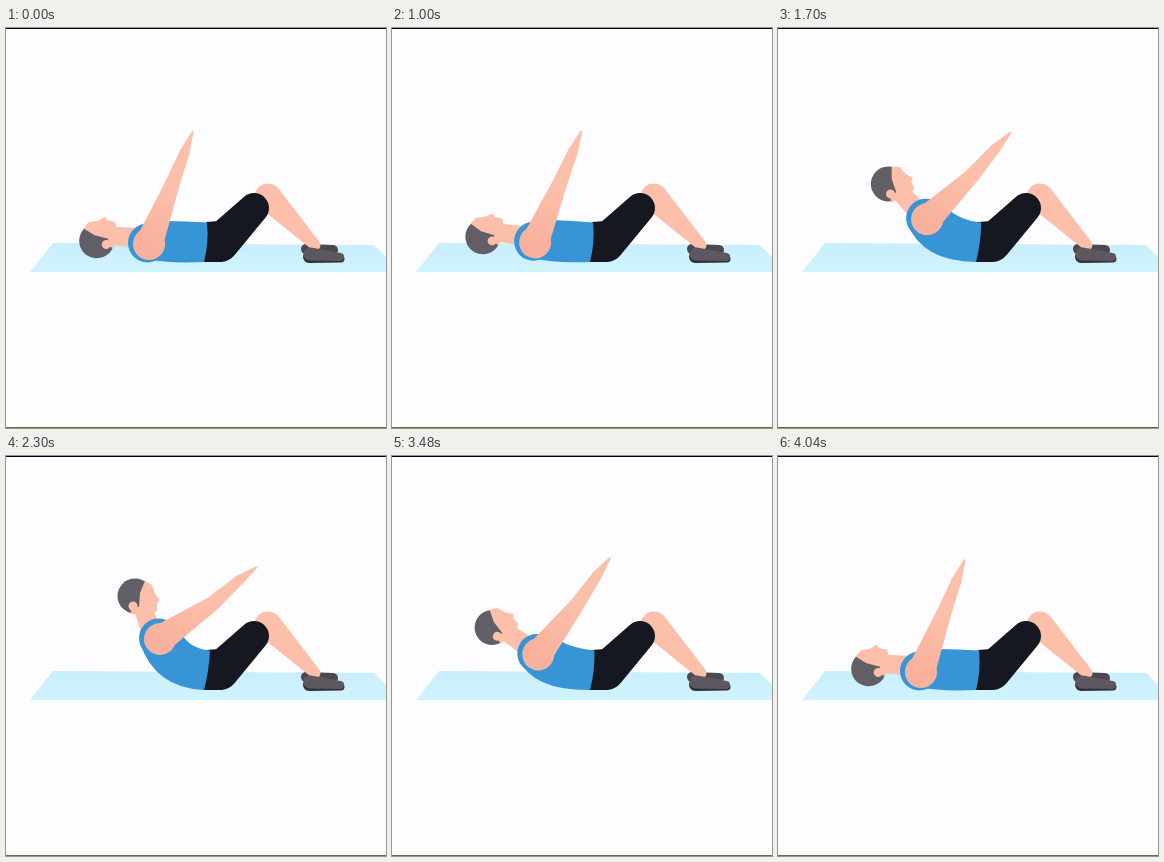
An HTML page with a canvas for the animation above (4140 ms loop, 380x400 px).

```html
<!DOCTYPE html>
<html lang="en">
<head>
<meta charset="utf-8">
<title>Sit-up</title>
<style>
html, body { margin: 0; width: 100%; height: 100%; overflow: hidden; background: #fdfdff; }
canvas { display: block; }
</style>
</head>
<body>
<canvas id="stage" width="380" height="400"></canvas>
<script>
const ctx = document.getElementById('stage').getContext('2d');
const LOOP = 4140;
const SKIN = '#fcbfa9', SHADE = '#f8b19d', HAIR = '#625e66';
const SHIRT = '#3795d5', SHORTS = '#151821';
const mix = (a, b, p) => a + (b - a) * p;

function polygon(color, ...pts) {
  ctx.beginPath();
  pts.forEach(p => ctx.lineTo(...p));
  ctx.fillStyle = color;
  ctx.fill();
}

function circle(color, x, y, r) {
  ctx.beginPath();
  ctx.arc(x, y, r, 0, 2 * Math.PI);
  ctx.fillStyle = color;
  ctx.fill();
}

// Tapered limb: two circles joined by their outer tangents.
function limb(color, x0, y0, r0, x1, y1, r1) {
  const dir = Math.atan2(y1 - y0, x1 - x0);
  const spread = Math.acos((r0 - r1) / Math.hypot(x1 - x0, y1 - y0));
  ctx.beginPath();
  ctx.arc(x0, y0, r0, dir + spread, dir - spread + 2 * Math.PI);
  ctx.arc(x1, y1, r1, dir - spread, dir + spread);
  ctx.fillStyle = color;
  ctx.fill();
}

function local(x, y, angle, paint) {
  ctx.save();
  ctx.translate(x, y);
  ctx.rotate(angle);
  paint();
  ctx.restore();
}

// Fraction of a move that started at the given time, in 40 ms steps with a short rest midway.
function progress(t, start, steps) {
  const d = t - start;
  if (d < 0) return 0;
  const n = 1 + Math.floor(Math.max(Math.min(d, 519), d - 50) / 40);
  return Math.min(1, n / steps);
}

function drawMat() {
  const tint = ctx.createLinearGradient(0, 215, 0, 244);
  tint.addColorStop(0, '#c9eefc');
  tint.addColorStop(1, '#d0f4fe');
  polygon(tint, [47, 215], [368, 217], [380, 229], [380, 244], [24, 244]);
}

function drawLegs() {
  limb('#4c4850', 300, 221, 5, 327, 222, 5);
  limb(SKIN, 262, 169, 13.5, 309, 217, 5.5);
  limb('#34303a', 303, 229, 6, 335, 231, 3.5);
  limb('#5d5860', 304, 226, 6.5, 334, 229, 4);
  limb(SHORTS, 214, 215, 19, 248, 180, 15);
  polygon(SHORTS, [200, 194], [213, 193], [225, 215], [214, 234], [196, 234]);
}

function drawHead() {
  circle(HAIR, -2, -1, 17.5);
  polygon(SKIN, [8, -16], [15, -12], [18, -3], [23, 3], [20, 6], [20, 14],
    [12, 17], [-7, 17], [-4, 9], [2, 10], [3, -4]);
  circle(SKIN, -4, 9, 4.5);
}

function drawArm(p) {
  const sag = 3 * p;
  const tint = ctx.createLinearGradient(0, 0, 60, 0);
  tint.addColorStop(0, SHADE);
  tint.addColorStop(1, SKIN);
  circle(tint, 0, 0, 16);
  limb(tint, 0, 0, 14, 62, sag, 7.5);
  limb(SKIN, 62, sag, 7.5, 98, 0, 5);
  limb(SKIN, 98, 0, 5, 120, 0, 1);
}

function drawShirt(sx, sy, p) {
  circle(SHIRT, sx - 1.5, sy - 1, 19.5);
  ctx.beginPath();
  ctx.moveTo(sx - 20, sy + 4);
  ctx.quadraticCurveTo(mix(133, 149, p), mix(237, 232, p), 198, 234);
  ctx.quadraticCurveTo(203, 215, mix(201, 204, p), 194.5);
  ctx.quadraticCurveTo(mix(180, 184, p), 193, sx + mix(17, 21, p), sy - mix(23, 6, p));
  ctx.lineTo(sx, sy);
  ctx.fill();
}

// p runs from lying flat (0) to sitting up (1).
function drawBody(p) {
  const sx = 143 + 3 * p + 8 * p * p, sy = 216 - 40 * p + 7 * p * p;
  const hx = 92 + 5 * p + 34 * p * p, hy = 211 - 96 * p + 26 * p * p;
  const tilt = -1.4 * (1 - p), c = Math.cos(tilt), s = Math.sin(tilt);

  limb(SKIN, hx + 5 * c - 9 * s, hy + 5 * s + 9 * c, 9, sx - 8, sy - 6, 10);
  drawShirt(sx, sy, p);
  local(hx, hy, tilt, drawHead);
  local(sx, sy, mix(-1.2, -0.64, p), () => drawArm(p));
}

function draw(t) {
  ctx.fillStyle = '#fdfdff';
  ctx.fillRect(0, 0, 380, 400);
  drawMat();
  drawLegs();
  drawBody(progress(t, 1000, 24) - progress(t, 3000, 25));
  ctx.fillStyle = '#000';
  ctx.fillRect(0, 0, 380, 1);
  ctx.fillStyle = '#6b6b48';
  ctx.fillRect(0, 399, 380, 1);
}

const start = performance.now();
function frame() {
  draw((performance.now() - start) % LOOP);
  requestAnimationFrame(frame);
}
frame();
</script>
</body>
</html>
```
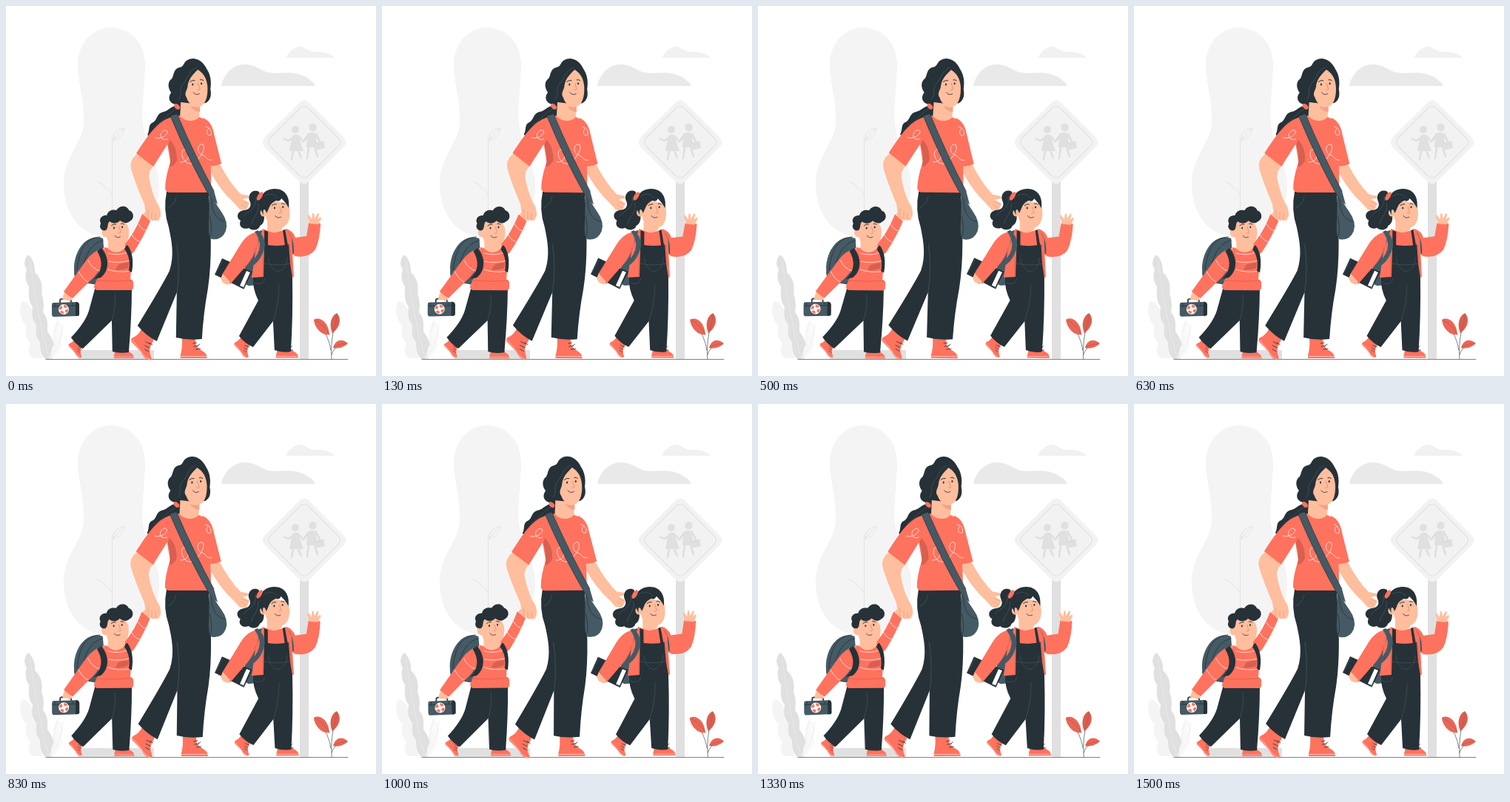
Write an HTML page with a canvas that moves like this. It is 500 px wide and 500 px high and loops after 1.54 s.

```html
<!DOCTYPE html>
<html lang="en">
<head>
<meta charset="utf-8">
<title>Walking to school</title>
<style>
  html, body { margin: 0; width: 100%; height: 100%; overflow: hidden; background: #fff; }
  canvas { display: block; width: 500px; height: 500px; }
</style>
</head>
<body>
<canvas id="stage"></canvas>
<script>
const LOOP = 1540;
const LEAD = 30;
const RED = '#ff725e', RED_SHADE = '#d95f50', LEAF = '#e86757', DARK = '#263238', SLATE = '#455a64', SKIN = '#ffbe9d';
const PALE = '#f4f4f4', MIST = '#ebebeb', GREY = '#e0e0e0', WHITE = '#fff';

const canvas = document.getElementById('stage');
const ctx = canvas.getContext('2d');
const ratio = window.devicePixelRatio || 1;
canvas.width = canvas.height = 500 * ratio;

function fill(color, d) {
  ctx.fillStyle = color;
  ctx.fill(new Path2D(d));
}

function line(color, width, d) {
  ctx.strokeStyle = color;
  ctx.lineWidth = width;
  ctx.lineCap = ctx.lineJoin = 'round';
  ctx.stroke(new Path2D(d));
}

function oval(color, x, y, rx, ry = rx, angle = 0) {
  ctx.fillStyle = color;
  ctx.beginPath();
  ctx.ellipse(x, y, rx, ry, angle, 0, Math.PI * 2);
  ctx.fill();
}

function around(x, y, angle, draw) {
  ctx.save();
  ctx.translate(x, y);
  ctx.rotate(angle);
  ctx.translate(-x, -y);
  draw();
  ctx.restore();
}

function placed(x, y, size, draw) {
  ctx.save();
  ctx.translate(x, y);
  ctx.scale(size, size);
  draw();
  ctx.restore();
}

function diamond(half, radius) {
  ctx.beginPath();
  ctx.roundRect(403 - half, 184 - half, half * 2, half * 2, radius);
}

function drawBackdrop() {
  fill(PALE, 'M142 29C117 29 98 50 97 78C97 105 107 130 105 160C103 185 78 205 78 240C78 282 101 313 143 313C182 313 207 283 207 243C207 210 187 187 185 158C183 130 188 105 188 80C188 50 168 29 142 29Z');
  line(GREY, 0.8, 'M143.500 178V465M143 255Q136 243 123 237M144 184L150 176M145 181C144 172 151 167 160 165C159 174 154 181 145 181L159 166');
  fill(GREY, 'M97 465H200V477H97Z');

  fill(PALE, 'M22 398C30 401 37 410 39 422C48 435 50 455 49 476H36C29 471 30 464 33 457C25 447 26 440 28 433C18 422 17 409 22 398Z');
  fill(GREY, 'M30 336C36 341 40 351 39 360C48 368 50 379 48 389C52 399 51 409 50 414C58 422 56 433 56 440C66 453 68 465 62 477H53C46 470 46 460 46 454C39 446 41 437 41 431C34 423 35 414 36 407C29 397 31 386 31 379C25 371 26 362 28 356C23 349 25 341 30 336Z');
  line(MIST, 0.7, 'M33 346Q42 420 58 476');
  fill('#f9f9f9', 'M70 424C79 434 78 445 75 449C78 462 69 473 59 477C61 468 62 462 65 457C61 446 65 433 70 424Z');
  line(MIST, 0.7, 'M70 426Q63 445 66 460L60 476M77 429Q76 452 62 474');

  fill('#e9e9e9', 'M291 108C293 96 304 79 322 79C338 79 343 87 355 90C367 92 385 88 398 93C409 97 416 103 418 108Z');
  fill('#f1f1f1', 'M378 70C381 65 387 55 397 55C405 55 408 61 416 62C428 61 439 64 444 70Z');
}

function drawSign() {
  fill(GREY, 'M397 236H409V477H397Z');
  around(403, 184, Math.PI / 4, () => {
    diamond(42.4, 9);
    ctx.fillStyle = '#f2f2f2';
    ctx.fill();
    diamond(36.5, 8);
    ctx.strokeStyle = GREY;
    ctx.lineWidth = 1;
    ctx.stroke();
  });
  oval(GREY, 391, 167, 5);
  oval(GREY, 414.5, 164, 5.2);
  fill(GREY, 'M387 175Q392 172 396 175L398 184L402 196H383Z');
  fill(GREY, 'M408 172Q414 169 419 172L420 191H407Z');
  line(GREY, 2.8, 'M388 178L382 182L376 180M396 177L402 183L408 174M419 173L424 183M388 196L386 207M395 196L399 205M409 190L407 206M417 190L421 203');
  fill(GREY, 'M416 185L429 183L431 192L418 195Z');
  line('#d6d6d6', 0.7, 'M417 186L429 184M407 177L407 191');
}

function drawPlant() {
  line(DARK, 0.6, 'M440 477Q438 450 446 425M439 465Q437 448 422 426M440 471Q443 461 454 457');
  fill(LEAF, 'M416 424C424 419 436 427 437 444C427 446 417 435 416 424Z');
  fill(RED_SHADE, 'M447 415C453 421 453 433 441 442C436 431 439 419 447 415Z');
  fill(LEAF, 'M442 462C445 450 455 449 462 456C458 460 450 464 442 462Z');
  line('#b94f43', 0.6, 'M418 425Q431 432 437 444M447 417Q446 432 441 442M443 461Q451 456 460 456');
}

// Boot standing flat; size 1 spans about 36 px.
function flatShoe(x, y, size) {
  placed(x, y, size, () => {
    fill(RED, 'M2 -27H20L21 -18Q24 -13 31 -9Q36 -6 36 0H0V-4Q3 -14 2 -27Z');
    line('#ffd5ce', 0.8, 'M0 -2.500H35');
    line(DARK, 0.8, 'M17 -20L22 -21M18 -16L24 -17M21 -12L27 -13M23 -17L26 -19');
  });
}

// Boot pushing off from the toe.
function raisedShoe(x, y, size) {
  placed(x, y, size, () => {
    fill(RED, 'M13 -41L30 -27L26 -19Q23 -13 26 -5Q28 0 23 0Q17 -1 12 -11Q6 -18 0 -24Q-2 -28 2 -30Q9 -33 13 -41Z');
    line('#ffd5ce', 0.8, 'M1 -26Q8 -18 12 -12Q18 -2 24 -1');
    line(DARK, 0.8, 'M19 -24L25 -21M18 -19L24 -16M18 -14L23 -11M24 -23L28 -20');
  });
}

function drawFace(x, y, size) {
  placed(x, y, size, () => {
    oval(DARK, -6, 0, 1.2, 1.7);
    oval(DARK, 7, -1.5, 1.2, 1.7);
    line(DARK, 1.1, 'M-10 -4Q-7 -7 -3 -6M5 -7Q8 -8 10 -6');
    line('#c97b63', 0.7, 'M2 -2Q4 4 5 7Q4 9 1 8');
    line(DARK, 0.9, 'M-5 12Q-2 17 4 14');
  });
}

function drawMother() {
  fill(SKIN, 'M274 214L288 212Q302 239 317 254L327 256L329 259L320 261L329 266L327 271L324 276L316 275L309 267Q289 249 275 222Z');
  line('#e89b7d', 0.6, 'M320 264L327 267M318 268L325 272');
  fill(RED, 'M266 151Q278 156 281 173L291 213Q283 217 275 216L268 176Z');

  fill(DARK, 'M237 134C222 134 221 141 213 143C203 145 205 153 199 157C191 160 195 167 191 174L197 181L236 164Z');
  line(SLATE, 0.6, 'M229 140C216 147 213 155 203 161');
  fill(DARK, 'M271 85C265 72 253 68 245 73C239 76 241 82 234 83C226 85 227 93 224 98C217 103 219 112 223 117C217 125 222 132 229 133C236 138 246 140 254 133L270 131C278 126 277 118 276 112C278 100 275 91 271 85Z');

  raisedShoe(170, 478, 1);
  flatShoe(236, 476, 1);
  fill(DARK, 'M217 251H274C277 300 279 342 273 382Q267 415 265 450Q246 452 230 448L231 387L204 453Q190 446 178 432Q211 378 221 358C228 337 224 318 220 299Q212 276 217 251Z');
  line(SLATE, 0.7, 'M231 388Q236 358 231 322M219 273Q227 270 230 258');

  fill(RED, 'M235 148C223 149 214 153 206 160C195 169 184 187 176 199Q186 211 199 217L218 187L222 211Q215 232 215 247Q216 252 222 252H272Q277 252 277 247V227C275 209 280 191 279 176Q278 156 261 150Z');
  fill(RED_SHADE, 'M221 181Q231 189 231 209Q224 220 221 216Q224 204 219 188Z');
  fill(SKIN, 'M236 130L235 149C243 157 255 157 261 150L262 133Z');
  fill('#f0a486', 'M249 135Q256 138 262 136L262 143Q254 143 249 135Z');
  fill(SKIN, 'M259 86C267 91 271 98 272 108C273 121 270 134 261 136C252 137 246 131 244 124C240 119 244 114 245 110C246 99 251 94 259 86Z');
  line(SLATE, 0.7, 'M257 83C245 88 247 97 239 105C233 112 239 119 233 126');
  drawFace(257.5, 106, 0.9);
  oval(RED, 231, 136, 3, 4.5, -0.8);

  line(WHITE, 0.7, 'M201 178C208 181 218 175 218 170C216 165 207 170 209 177Q211 182 218 180M236 211C248 211 249 200 244 195C237 191 235 202 242 210Q248 216 256 211C260 206 271 195 266 187C259 185 256 198 265 201C272 203 270 209 278 208M270 163C274 163 279 169 277 174C272 177 269 169 274 165');

  fill(SKIN, 'M177 200L199 217Q193 222 193 231Q197 253 204 266Q210 274 209 284L206 290L197 290L189 282L187 268Q174 238 169 220Q166 209 177 200Z');
  line('#e89b7d', 0.7, 'M192 275Q191 282 192 286M197 279V288M202 281V288');

  fill(SLATE, 'M275 250Q281 264 291 278Q301 292 297 304Q292 317 278 315Q273 312 274 294Z');
  line(DARK, 0.8, 'M278 261C278 280 285 288 295 291M275 284Q280 303 276 311');
  fill(SLATE, 'M222 149L231 146Q254 200 281 250L286 268L278 262Q250 215 222 149Z');
  line(DARK, 0.7, 'M222 149Q250 215 278 262M231 146Q254 200 281 250');
}

function drawBoy() {
  fill(RED, 'M160 322Q174 307 184 281L195 290Q187 310 173 332L164 340Z');
  line(WHITE, 0.7, 'M179 295Q183 302 188 303M170 309Q174 316 180 318');
  fill(SKIN, 'M185 281L191 276L199 282L194 290Z');

  fill(SLATE, 'M131 314C109 306 91 331 92 357Q91 370 100 373L124 377L132 326Z');
  line(DARK, 0.8, 'M127 312C105 313 98 335 96 357M131 317C112 321 104 342 102 371');

  raisedShoe(85, 475.500, 0.65);
  flatShoe(146, 476, 0.75);
  fill(DARK, 'M121 379L170 381Q170 421 166 468Q154 470 144 467L143 425L104 463Q94 457 88 448Q107 428 112 412Z');
  line(SLATE, 0.6, 'M143 425Q149 406 147 390');

  fill(RED, 'M133 326Q149 331 165 323Q171 345 168 369Q173 371 172 375V380Q172 384 168 384H123Q119 383 119 379L123 369L128 349Z');
  line(RED_SHADE, 0.8, 'M121 371Q145 373 170 371');
  fill(RED_SHADE, 'M151 350Q160 346 166 347L165 354Q157 357 148 357Z');
  line(WHITE, 0.7, 'M138 334Q152 338 164 333M139 345Q151 348 167 344M138 356Q152 361 168 358');
  fill(DARK, 'M164 323Q174 336 170 360L166 358Q169 339 159 327Z');

  fill(RED, 'M132 327Q117 331 108 344L78 386Q83 392 90 395L112 373Q135 354 132 327Z');
  line(WHITE, 0.7, 'M111 344Q117 356 127 358M98 359Q105 371 111 373');
  fill(DARK, 'M129 327C140 340 140 358 128 367L119 369Q136 352 123 331Z');

  fill(SKIN, 'M138 318V328Q149 338 161 327V318Z');
  fill(SKIN, 'M135 291C148 284 166 289 166 304C167 317 161 325 151 325C142 325 137 319 136 312C130 314 127 304 132 301Z');
  fill(DARK, 'M135 303C129 305 125 299 128 294C124 286 132 282 136 283C138 275 146 275 149 276C154 268 164 270 166 276C173 278 174 288 167 291C161 296 156 291 154 290C148 296 142 293 140 291C136 294 139 299 135 303Z');
  drawFace(151, 300, 0.85);

  line(DARK, 1.7, 'M73 402V398Q73 396 76 396H85Q88 396 88 399V402');
  fill(SKIN, 'M79 387L90 396L86 399L81 397L76 398L77 392Z');
  fill(SLATE, 'M64 401L96 400Q99 401 99 404V417Q99 419 96 419L64 420Q62 419 62 417V404Q62 401 64 401Z');
  fill(DARK, 'M94 400Q99 400 99 404V417Q99 419 94 419Z');
  line(DARK, 0.8, 'M63 406L97 405M66 402V405M90 401V404');
  oval(WHITE, 78, 410, 7);
  ctx.strokeStyle = RED;
  ctx.lineWidth = 3.5;
  ctx.lineCap = 'butt';
  for (let i = 0; i < 4; i++) {
    ctx.beginPath();
    ctx.arc(78, 410, 4.5, i * Math.PI / 2, i * Math.PI / 2 + 1);
    ctx.stroke();
  }
}

function drawGirl() {
  fill(DARK, 'M342 251C332 246 326 256 329 263C333 271 328 276 321 276C311 278 311 287 317 290C313 298 321 303 328 300C334 305 342 302 343 297C350 294 350 283 347 276Z');
  line(SLATE, 0.7, 'M338 258C338 277 326 276 321 284M341 267C343 281 333 284 332 294');

  fill(RED, 'M379 301Q388 304 391 313L406 311L409 293Q418 291 425 294Q424 316 418 329Q409 341 391 338L379 330Z');
  fill(SKIN, 'M410 294L409 289Q406 282 409 282L413 288L414 280L416 280L417 287L421 280L423 281L421 288L425 285L426 287L422 295Z');
  fill(SLATE, 'M346 303Q331 306 327 325L322 360Q321 378 329 378L339 377L350 326Z');
  fill(SLATE, 'M378 302Q390 312 389 335L385 333Q386 315 374 305Z');

  raisedShoe(309, 475.500, 0.71);
  flatShoe(365, 475.500, 0.84);
  fill(RED, 'M347 301Q364 309 379 301L386 314L389 366Q361 371 332 367L337 332Z');
  fill(DARK, 'M349 322Q365 326 382 322L384 348L387 367Q388 420 385 467Q374 469 363 465L361 426L334 461Q323 456 315 446L341 398Q333 382 334 367L348 366Z');
  fill(DARK, 'M349 303L354 305L354 325L349 324ZM374 303L377 302L381 324H377Z');
  line(SLATE, 0.6, 'M354 340Q356 355 367 359Q380 356 380 340M336 374Q347 379 350 369M361 426Q369 403 369 377M349 348Q367 352 384 348');
  line(RED_SHADE, 0.8, 'M347 326V365M383 322L386 350');

  fill(DARK, 'M292 341L332 359L320 382L282 363Z');
  fill(WHITE, 'M325 358L330 360L321 380L316 378Z');
  line(DARK, 1.5, 'M332 359L321 382');
  line(SLATE, 0.7, 'M293 344L283 362');
  fill(RED, 'M342 305Q327 306 317 322L292 363Q296 371 303 376L322 354Q342 334 342 305Z');
  line(RED_SHADE, 0.8, 'M323 353Q335 340 337 327');
  fill(SLATE, 'M340 303Q350 311 350 324Q346 342 335 350L330 347Q343 336 343 322Q342 313 336 305Z');
  fill(SKIN, 'M293 362L303 373L300 377L293 374L290 368Z');

  fill(SKIN, 'M353 292V303Q362 310 373 302L374 292Z');
  fill(SKIN, 'M349 268Q366 260 382 269C386 285 382 299 370 300C360 300 352 294 351 284C344 287 341 278 346 274Z');
  fill(DARK, 'M344 275C338 262 347 247 363 247C377 247 384 258 382 273C379 267 375 263 372 260Q370 265 365 263C355 267 356 274 352 280C350 273 346 273 348 283Z');
  oval(RED, 343, 257, 3, 6.5, 0.55);
  line(SLATE, 0.6, 'M349 257Q358 250 367 259');
  drawFace(368, 273, 0.87);
}

function swayAt(time) {
  const phase = ((time + LEAD) % LOOP) / LOOP;
  const wave = phase < 0.25 ? phase * 4 : phase < 0.75 ? 2 - phase * 4 : phase * 4 - 4;
  return wave * Math.PI / 180;
}

function render(time) {
  const sway = swayAt(time);
  ctx.setTransform(ratio, 0, 0, ratio, 0, 0);
  ctx.fillStyle = WHITE;
  ctx.fillRect(0, 0, 500, 500);
  drawBackdrop();
  drawSign();
  line(DARK, 0.6, 'M54 477.500H462');
  around(439, 447, sway, drawPlant);
  around(128, 373, sway, drawBoy);
  around(247, 274, sway, drawMother);
  around(354, 362, sway, drawGirl);
}

const start = performance.now();
function tick() {
  render(performance.now() - start);
  requestAnimationFrame(tick);
}
tick();
</script>
</body>
</html>
```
══════════════════════════════
--- WHAT IS REQUIRED ---
Wherever the string "around" appears in a line of the records, copy that line.

--- TASK ANSWER ---
function around(x, y, angle, draw) {
  around(403, 184, Math.PI / 4, () => {
  around(439, 447, sway, drawPlant);
  around(128, 373, sway, drawBoy);
  around(247, 274, sway, drawMother);
  around(354, 362, sway, drawGirl);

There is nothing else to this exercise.